» **Data**:
━━━━━━━━

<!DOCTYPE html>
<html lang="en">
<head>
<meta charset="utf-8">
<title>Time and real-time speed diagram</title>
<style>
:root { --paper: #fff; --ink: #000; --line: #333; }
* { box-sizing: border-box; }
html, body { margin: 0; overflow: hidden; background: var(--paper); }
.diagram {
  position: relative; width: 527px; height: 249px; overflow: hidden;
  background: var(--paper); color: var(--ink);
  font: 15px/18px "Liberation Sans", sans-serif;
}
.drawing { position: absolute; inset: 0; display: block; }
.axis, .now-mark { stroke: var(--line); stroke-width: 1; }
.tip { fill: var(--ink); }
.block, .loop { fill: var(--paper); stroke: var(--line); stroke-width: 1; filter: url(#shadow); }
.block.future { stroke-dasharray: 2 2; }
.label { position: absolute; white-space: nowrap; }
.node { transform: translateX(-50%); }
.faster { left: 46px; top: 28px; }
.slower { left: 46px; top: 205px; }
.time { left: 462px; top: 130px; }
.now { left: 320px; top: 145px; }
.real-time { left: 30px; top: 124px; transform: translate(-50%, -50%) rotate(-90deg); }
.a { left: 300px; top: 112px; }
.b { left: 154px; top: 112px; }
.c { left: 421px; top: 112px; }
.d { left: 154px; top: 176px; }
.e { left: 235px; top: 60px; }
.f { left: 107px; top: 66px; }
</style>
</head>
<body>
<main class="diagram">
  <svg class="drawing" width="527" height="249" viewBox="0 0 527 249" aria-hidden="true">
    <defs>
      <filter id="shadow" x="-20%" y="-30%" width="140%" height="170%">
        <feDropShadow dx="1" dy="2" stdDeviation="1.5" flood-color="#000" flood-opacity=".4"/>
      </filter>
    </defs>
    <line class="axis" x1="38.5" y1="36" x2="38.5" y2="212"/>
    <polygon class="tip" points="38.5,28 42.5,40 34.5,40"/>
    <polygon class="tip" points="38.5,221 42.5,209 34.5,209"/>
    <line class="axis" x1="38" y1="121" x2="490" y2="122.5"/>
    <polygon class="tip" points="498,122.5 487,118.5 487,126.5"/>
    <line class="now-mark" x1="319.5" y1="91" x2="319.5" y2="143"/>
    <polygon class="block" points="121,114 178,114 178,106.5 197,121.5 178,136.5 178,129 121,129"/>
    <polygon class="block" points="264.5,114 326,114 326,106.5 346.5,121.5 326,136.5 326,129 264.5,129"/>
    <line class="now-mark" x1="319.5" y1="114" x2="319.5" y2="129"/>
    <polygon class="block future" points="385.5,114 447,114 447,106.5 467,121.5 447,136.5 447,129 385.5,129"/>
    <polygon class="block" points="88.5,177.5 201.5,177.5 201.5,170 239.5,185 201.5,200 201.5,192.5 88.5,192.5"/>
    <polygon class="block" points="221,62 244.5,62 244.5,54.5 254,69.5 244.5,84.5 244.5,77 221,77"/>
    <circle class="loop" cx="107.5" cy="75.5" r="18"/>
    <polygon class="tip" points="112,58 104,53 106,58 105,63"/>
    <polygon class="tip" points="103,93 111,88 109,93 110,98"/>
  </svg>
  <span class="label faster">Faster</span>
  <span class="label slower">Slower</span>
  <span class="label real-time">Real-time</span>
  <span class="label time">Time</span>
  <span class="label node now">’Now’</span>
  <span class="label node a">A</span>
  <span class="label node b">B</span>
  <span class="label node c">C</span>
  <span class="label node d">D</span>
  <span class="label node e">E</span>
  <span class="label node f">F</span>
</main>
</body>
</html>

━━━━━━━━

» **What is being asked**: Copy out all lines from the material above that contain the string "position".

» **Expected answer**:
  position: relative; width: 527px; height: 249px; overflow: hidden;
.drawing { position: absolute; inset: 0; display: block; }
.label { position: absolute; white-space: nowrap; }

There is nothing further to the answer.